Penélope Cruz plays Laura, a Spanish woman who has been living in Buenos Aires for at least 15 years. She takes her two children back to Madrid for the wedding of her sister (Inma Cuesta), and also to see Paco (Javier Bardem), her ex-boyfriend and a former worker who got rich when he bought some farmland from the family and used it to become a winemaker. Everything goes well until the rain- and wine-soaked wedding reception, during which Laura’s teenage daughter Irene (Carla Campra) reports not feeling well and goes up to her bedroom. A few hours later, Laura discovers Irene missing from her room. There has been a spate of kidnappings in the area, and Irene has become its latest victim.
From this proceeds an engrossing 133-minute mystery tale. Why did the kidnappers lock the bedroom door after themselves when they left? For that matter, why did they leave Irene’s little brother (Iván Chavero) undisturbed in the same bedroom, when a small child would be much easier for a kidnapper to handle than a teenager? Why are the ransom texts coming to Paco and his wife (Bárbara Lennie) rather than the girl’s parents? Farhadi lives for buried family secrets the way Tennessee Williams used to, and he surveys the family members calmly and coolly as decades-old grudges are dredged up, spouses and siblings eye each other suspiciously, and a wedding video is scrutinized for clues like the Zapruder film. One of Farhadi’s great subjects is the thin line between hard facts and our flexible imaginations, and when Laura tells Paco that Irene is his daughter, is she telling the truth or a monstrous lie borne of desperation to make him pay the ransom? Does she even know? It feels so Farhadi that the mystery is eventually solved not by any of the principals but by a minor character, and the film ends before we find out what she does with the information.

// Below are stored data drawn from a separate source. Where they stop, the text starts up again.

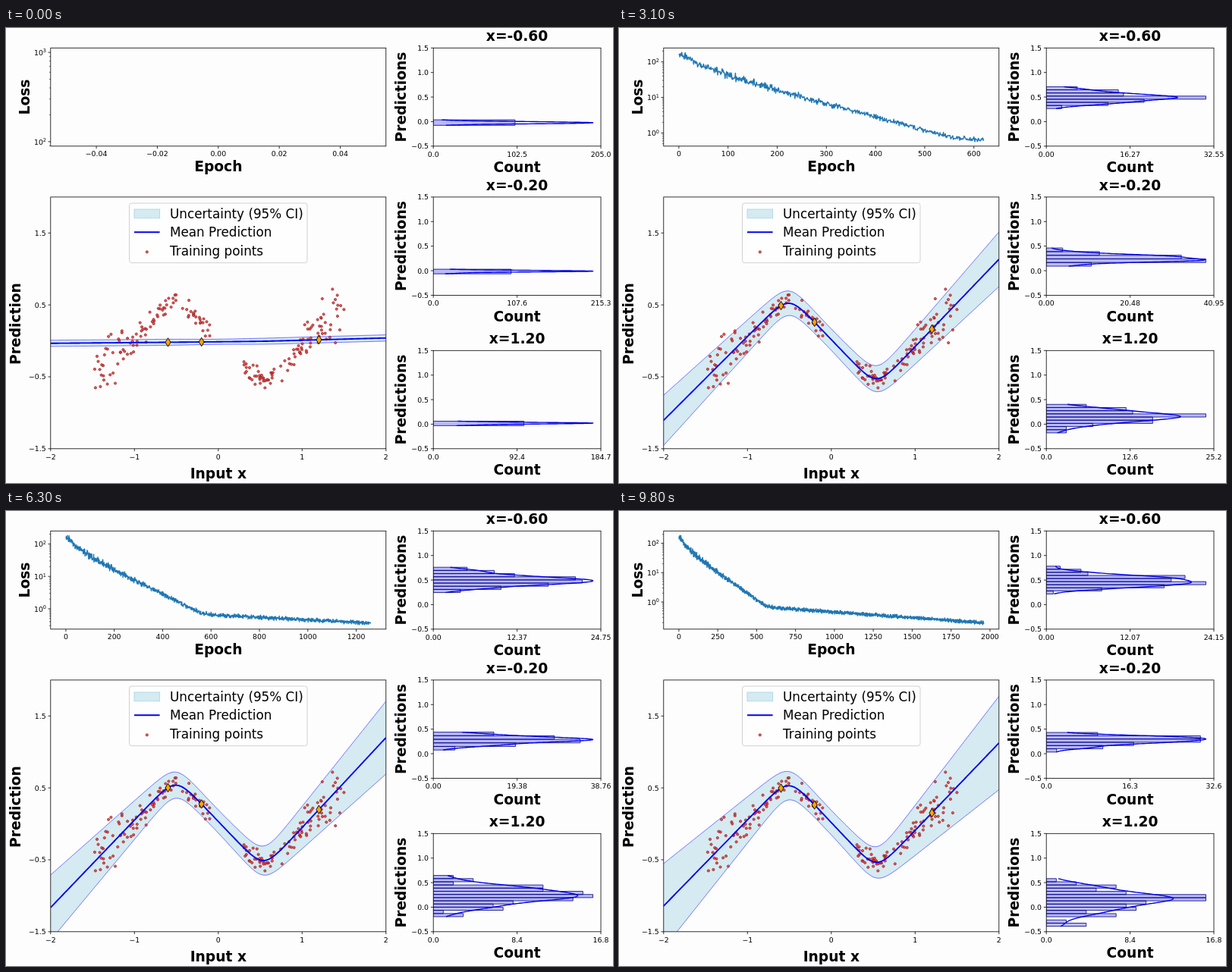
These frames come from a looping animation (800 by 600 pixels, 9.9 s). An HTML page:

```html
<!DOCTYPE html>
<html lang="en">
<head>
<meta charset="utf-8">
<title>Training with uncertainty</title>
<style>
html, body { margin: 0; width: 100%; height: 100%; overflow: hidden; background: #fdfdfd; }
svg { display: block; width: 800px; height: 600px; }
text { font: 9.33px "DejaVu Sans", sans-serif; fill: #000; }
.label { font-size: 18.67px; font-weight: bold; text-anchor: middle; }
.legend { font-size: 16.8px; }
.end { text-anchor: end; }
.mid { text-anchor: middle; }
.axis { fill: none; stroke: #000; stroke-width: .8; }
.minor { fill: none; stroke: #000; stroke-width: .55; }
.band { fill: #add8e6; fill-opacity: .5; }
.edge { fill: none; stroke: #0000ff; stroke-width: .65; stroke-opacity: .8; }
.mean { fill: none; stroke: #0000f0; stroke-width: 1.87; stroke-linejoin: round; }
.kde { fill: none; stroke: #0000e6; stroke-width: 1.4; stroke-linejoin: round; }
.bar { fill: #0000ff; fill-opacity: .27; stroke: #00007d; stroke-width: .95; stroke-opacity: .85; }
.loss { fill: none; stroke: #1f77b4; stroke-width: 1.4; stroke-linejoin: round; }
.dot { fill: #f03c3c; fill-opacity: .85; stroke: #8b1616; stroke-width: .7; }
.mark { fill: #ffa500; stroke: #000; stroke-width: .95; }
</style>
</head>
<body>
<script>
const NS = 'http://www.w3.org/2000/svg';
const STEP = 100, COUNT = 99, EPOCHS = 20;
const L = 58.8, R = 500.8, HL = 563.2, HR = 784, H = 129.5;
const TOP = 26.3, MT = 222.9, MB = 554.8;
const BIN = 0.062, SAMPLES = 100;

function add(parent, tag, attrs, text) {
  const node = document.createElementNS(NS, tag);
  for (const name in attrs) node.setAttribute(name, attrs[name]);
  if (text !== undefined) node.textContent = text;
  parent.appendChild(node);
  return node;
}
const svg = add(document.body, 'svg', { viewBox: '0 0 800 600', width: 800, height: 600 });
const group = attrs => add(svg, 'g', attrs || {});
const path = (parent, cls, d) => add(parent, 'path', { class: cls, d: d || '' });
const label = (parent, x, y, cls, s) => add(parent, 'text', { x, y, class: cls }, s);
const upright = (parent, x, y, s) =>
  add(parent, 'text', { class: 'label', transform: `translate(${x} ${y}) rotate(-90)` }, s);
const minus = s => String(s).replace('-', '\u2212');
const line = pts => 'M' + pts.map(p => p[0].toFixed(2) + ' ' + p[1].toFixed(2)).join('L');

function clip(id, x, y, w, h) {
  add(add(svg, 'clipPath', { id }), 'rect', { x, y, width: w, height: h });
  return `url(#${id})`;
}
function rand(n) {
  const v = Math.sin(n * 12.9898 + 4.1414) * 43758.5453;
  return v - Math.floor(v);
}
// Seeded normal value, kept within a limit
function gauss(n, limit) {
  const g = Math.sqrt(-2 * Math.log(rand(n) + 1e-9)) * Math.cos(2 * Math.PI * rand(n + 0.37));
  return Math.max(-limit, Math.min(limit, g));
}

// Linear interpolation of rows [key, v1, v2, ...]
function mix(rows, key) {
  let i = 1;
  while (i < rows.length - 1 && rows[i][0] < key) i++;
  const a = rows[i - 1], b = rows[i], u = (key - a[0]) / (b[0] - a[0]);
  return a.slice(1).map((v, j) => v + (b[j + 1] - v) * u);
}

/* ---- model: mean and half width at x = -2, two bends and x = 2 ---- */
const BENDS = [-0.507, 0.54], SOFT = 0.068;
const FIT = [
  [0, -.034, -.019, -.006, .04, .043, .043, .043, .044],
  [18, -.188, .24, -.315, .55, .245, .145, .15, .263],
  [31, -1.105, .635, -.64, 1.135, .35, .17, .18, .38],
  [53, -1.17, .655, -.62, 1.22, .415, .175, .195, .465],
  [98, -1.142, .645, -.65, 1.125, .59, .19, .21, .65]
];
const ramp = (u, w) => w * Math.log(1 + Math.exp(u / w));
function bent(x, [a, b, c, d]) {
  const [p, q] = BENDS;
  const s1 = (b - a) / (p + 2), s2 = (c - b) / (q - p), s3 = (d - c) / (2 - q);
  return a + s1 * (x + 2) + (s2 - s1) * ramp(x - p, SOFT) + (s3 - s2) * ramp(x - q, SOFT);
}
const meanAt = (x, f) => bent(x, f.slice(0, 4));
const halfAt = (x, f) => bent(x, f.slice(4)) - 0.15 * f[5] * Math.exp(-6 * x * x);

/* ---- loss: log10 per epoch, a steep phase that runs into a slow one ---- */
function lossAt(e) {
  const steep = 2.25 - 0.00375 * e - 0.3 * (1 - Math.exp(-e / 60));
  const slow = 0.04 - 0.00038 * e;
  const amp = 0.03 + 0.032 * Math.exp(-e / 300);
  return slow + ramp(steep - slow, 0.05) + amp * gauss(e + 50, 2.3);
}
const loss = Array.from({ length: EPOCHS * (COUNT - 1) + 1 }, (_, e) => lossAt(e));

const lossLine = path(group({ 'clip-path': clip('c-loss', L, TOP, R - L, H) }), 'loss');
const lossTicks = group();
const lossName = upright(svg, 31, 91, 'Loss');
add(svg, 'rect', { class: 'axis', x: L, y: TOP, width: R - L, height: H });
label(svg, 279.8, 189.3, 'label', 'Epoch');

function drawLoss(k) {
  const last = k * EPOCHS, empty = k === 0;
  const data = loss.slice(0, last + 1);
  let lo = empty ? 2 : Math.min(...data), hi = empty ? 3 : Math.max(...data);
  const pad = 0.05 * (hi - lo);
  lo -= pad;
  hi += pad;
  const x0 = empty ? -0.055 : -0.05 * last, x1 = empty ? 0.055 : 1.05 * last;
  const px = e => L + (e - x0) / (x1 - x0) * (R - L);
  const py = v => TOP + (hi - v) / (hi - lo) * H;
  lossLine.setAttribute('d', empty ? '' : line(data.map((v, e) => [px(e), py(v)])));

  lossTicks.textContent = '';
  let major = '', minor = '';
  const rough = (x1 - x0) / 9, power = 10 ** Math.floor(Math.log10(rough));
  const step = power * [1, 2, 2.5, 5, 10].find(m => m * power >= rough - 1e-9);
  const digits = empty ? 2 : step % 1 ? 1 : 0;
  for (let i = Math.ceil(x0 / step); i * step <= x1; i++) {
    const x = px(i * step);
    major += `M${x} ${TOP + H}v3.3`;
    label(lossTicks, x, 169.4, 'mid', minus((i * step).toFixed(digits)));
  }
  // Short ranges also name some minor ticks
  const range = hi - lo;
  const named = m => m === 1 || range <= 0.4 || range <= 1 && [2, 3, 4, 6].includes(m);
  let wide = false;
  for (let p = -1; p <= 3; p++) {
    for (let m = 1; m < 10; m++) {
      const v = p + Math.log10(m);
      if (v < lo || v > hi) continue;
      const y = py(v);
      if (m === 1) major += `M${L} ${y}h-3.3`;
      else minor += `M${L} ${y}h-1.9`;
      if (!named(m)) continue;
      if (m > 1) wide = true;
      const t = label(lossTicks, 53, y + 3.8, 'end', (m > 1 ? m + '\u00d7' : '') + '10');
      add(t, 'tspan', { dy: -3.5, style: 'font-size:6.5px' }, minus(p));
    }
  }
  path(lossTicks, 'axis', major);
  path(lossTicks, 'minor', minor);
  lossName.setAttribute('transform', `translate(${wide ? 19 : 31} 91) rotate(-90)`);
}

/* ---- prediction panel ---- */
const PANELS = [
  { x: -0.6, title: 'x=-0.60', top: TOP },
  { x: -0.2, title: 'x=-0.20', top: MT },
  { x: 1.2, title: 'x=1.20', top: MB - H }
];
const mx = x => L + (x + 2) / 4 * (R - L);
const my = v => MT + (2 - v) / 3.5 * (MB - MT);
const plot = group({ 'clip-path': clip('c-main', L, MT, R - L, MB - MT) });
const band = path(plot, 'band');
const edges = [path(plot, 'edge'), path(plot, 'edge')];
const dots = add(plot, 'g', { class: 'dot' });
const meanLine = path(plot, 'mean');
const marks = PANELS.map(() => path(plot, 'mark'));

// Training points follow the settled curve, noisier far from the centre
const settled = mix(FIT, 90);
function scatter(n, seed, from, to, skew) {
  for (let i = 0; i < n; i++) {
    const x = from + (to - from) * rand(seed + i) ** skew;
    const noise = 0.075 + 0.15 * Math.max(0, Math.abs(x) - 0.7);
    const v = meanAt(x, settled) + noise * gauss(seed + 200 + i, 2.4);
    add(dots, 'circle', { cx: mx(x).toFixed(1), cy: my(v).toFixed(1), r: 1.6 });
  }
}
scatter(100, 700, -1.5, -0.1, 1);
scatter(100, 1700, 0.3, 1.5, 1.3);

add(svg, 'rect', { class: 'axis', x: L, y: MT, width: R - L, height: MB - MT });
let mainTicks = '';
for (let x = -2; x <= 2; x++) {
  mainTicks += `M${mx(x)} ${MB}v3.3`;
  label(svg, mx(x), 569, 'mid', minus(x));
}
for (let v = -1.5; v < 2; v++) {
  mainTicks += `M${L} ${my(v)}h-3.3`;
  label(svg, 52.6, my(v) + 3.5, 'end', minus(v));
}
path(svg, 'axis', mainTicks);
label(svg, 279.8, 593.5, 'label', 'Input x');
upright(svg, 19, 390, 'Prediction');

const legend = group();
add(legend, 'rect', { x: 162.5, y: 231, width: 234.5, height: 78.7, rx: 3.3,
  fill: '#fff', 'fill-opacity': .8, stroke: '#ccc', 'stroke-width': .9 });
add(legend, 'rect', { class: 'band', x: 169, y: 239, width: 33.6, height: 11.7,
  stroke: '#add8e6', 'stroke-width': .9 });
path(legend, 'mean', 'M169 269.2h33.6');
add(legend, 'circle', { class: 'dot', cx: 185.8, cy: 295.3, r: 1.6 });
['Uncertainty (95% CI)', 'Mean Prediction', 'Training points'].forEach((s, i) =>
  label(legend, 216, 250.6 + 24.7 * i, 'legend', s));

function drawFit(f) {
  const mid = [], up = [], down = [];
  for (let i = 0; i <= 200; i++) {
    const x = -2 + i / 50, m = meanAt(x, f), h = halfAt(x, f);
    mid.push([mx(x), my(m)]);
    up.push([mx(x), my(m + h)]);
    down.push([mx(x), my(m - h)]);
  }
  meanLine.setAttribute('d', line(mid));
  edges[0].setAttribute('d', line(up));
  edges[1].setAttribute('d', line(down));
  band.setAttribute('d', line(up.concat(down.reverse())) + 'Z');
  PANELS.forEach((p, i) => marks[i].setAttribute('d',
    `M${mx(p.x)} ${my(meanAt(p.x, f)) - 5.7}l3.5 5.7l-3.5 5.7l-3.5 -5.7Z`));
}

/* ---- histogram panels ---- */
PANELS.forEach((p, i) => {
  const bottom = p.top + H;
  p.y = v => p.top + (1.5 - v) / 2 * H;
  const area = group({ 'clip-path': clip('c-hist' + i, HL, p.top, HR - HL, H) });
  p.bars = path(area, 'bar');
  p.kde = path(area, 'kde');
  add(svg, 'rect', { class: 'axis', x: HL, y: p.top, width: HR - HL, height: H });
  let ticks = '';
  for (let v = -0.5; v <= 1.5; v += 0.5) {
    ticks += `M${HL} ${p.y(v)}h-3.3`;
    label(svg, 557, p.y(v) + 3.5, 'end', minus(v.toFixed(1)));
  }
  p.labels = [0, 0.5, 1].map(u => {
    const x = HL + u * (HR - HL);
    ticks += `M${x} ${bottom}v3.3`;
    return label(svg, x, bottom + 13.7, 'mid', '');
  });
  path(svg, 'axis', ticks);
  label(svg, 673.6, p.top - 9, 'label', p.title);
  label(svg, 673.6, bottom + 34.2, 'label', 'Count');
  upright(svg, 526.8, p.top + H / 2, 'Predictions');
});

// Samples around the mean, their bins from the top, and a smoothed density
function histogram(x, seed, f) {
  const mid = meanAt(x, f), spread = halfAt(x, f) / 1.96;
  const values = Array.from({ length: SAMPLES }, (_, i) => mid + spread * gauss(seed + i, 2.6));
  const high = Math.max(...values), low = Math.min(...values);
  const counts = new Array(Math.max(1, Math.floor((high - low) / BIN))).fill(0);
  const w = (high - low) / counts.length;
  for (const v of values) counts[Math.min(counts.length - 1, Math.floor((high - v) / w))]++;

  const width = spread * SAMPLES ** -0.2, curve = [];
  for (let i = 0; i <= 160; i++) {
    const v = low + (high - low) * i / 160;
    const sum = values.reduce((s, u) => s + Math.exp(-0.5 * ((v - u) / width) ** 2), 0);
    curve.push([sum * w / (width * Math.sqrt(2 * Math.PI)), v]);
  }
  const max = 1.05 * Math.max(...counts, ...curve.map(c => c[0]));
  return { high, w, counts, curve, max: Number(max.toFixed(6)) };
}

// Fewest decimals that still show every tick well enough
function decimals(ticks) {
  const order = Math.floor(Math.log10(ticks[ticks.length - 1]));
  const limit = 10 ** (order - 3);
  let n = Math.max(0, 3 - order);
  while (n > 0 && ticks.every(t => Math.abs(t - Number(t.toFixed(n - 1))) < limit)) n--;
  return n;
}

function drawHist(p, seed, f) {
  const h = histogram(p.x, seed, f);
  const px = n => HL + n / h.max * (HR - HL);
  p.bars.setAttribute('d', h.counts.map((n, j) => {
    const y0 = p.y(h.high - j * h.w), y1 = p.y(h.high - (j + 1) * h.w);
    return n ? `M${HL} ${y0}H${px(n)}V${y1}H${HL}Z` : '';
  }).join(''));
  p.kde.setAttribute('d', line(h.curve.map(([n, v]) => [px(n), p.y(v)])));
  const ticks = [0, h.max / 2, h.max], n = decimals(ticks);
  p.labels.forEach((t, j) => { t.textContent = ticks[j].toFixed(n); });
}

/* ---- clock ---- */
let shown = -1;
function draw(k) {
  const f = mix(FIT, k);
  drawLoss(k);
  drawFit(f);
  PANELS.forEach((p, i) => drawHist(p, 3000 + k * 400 + i * 130, f));
}
const start = performance.now();
function tick() {
  const k = Math.floor(Math.max(0, performance.now() - start) / STEP) % COUNT;
  if (k !== shown) draw(shown = k);
  requestAnimationFrame(tick);
}
tick();
</script>
</body>
</html>
```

This Muslim filmmaker finds himself quite at home in a Christian environment — during the wedding ceremony, Irene playfully swings on the bell rope in the church, and the priest doesn’t miss a beat, swerving from the wedding vows to an appeal to his congregation for donations to repair the building. That’s funny, but Laura’s devout, recovering alcoholic Argentinian husband (Ricardo Darín) is treated with due sincerity when he arrives and talks about how he prayed to Jesus at a low point in his life. Darín is one of Argentina’s best actors right now, and it’s a treat to see him interact with his Spanish co-stars. This sort of crossing of national lines is much rarer in Spanish-language cinema than it is in English, and it was Farhadi rather than a native-born Spaniard who made it happen.
I find this more accessible than Farhadi’s other films, but that may just be because my Spanish is better than my Farsi. I needed it, too, because the projection at América Cinemas at Gran Plaza (the only place in Tarrant County where it’s showing) was cutting off the top and bottom of the picture, including the English subtitles. If your Spanish isn’t up to scratch and the theater doesn’t fix the issue, you may want to wait for a version with subtitles. Regardless of how you see it, you’ll find Everybody Knows a gripping human drama worthy of standing with the films that Farhadi made in his own country such as A Separation and The Salesman. The film is coming to us at the same time as last year’s Foreign Film Oscar contenders, but it is a 2019 movie, and if Spain doesn’t submit this for consideration for the award next year, they’d better have a really good replacement.
Starring Penélope Cruz and Javier Bardem. Written and directed by Asghar Farhadi. Rated R.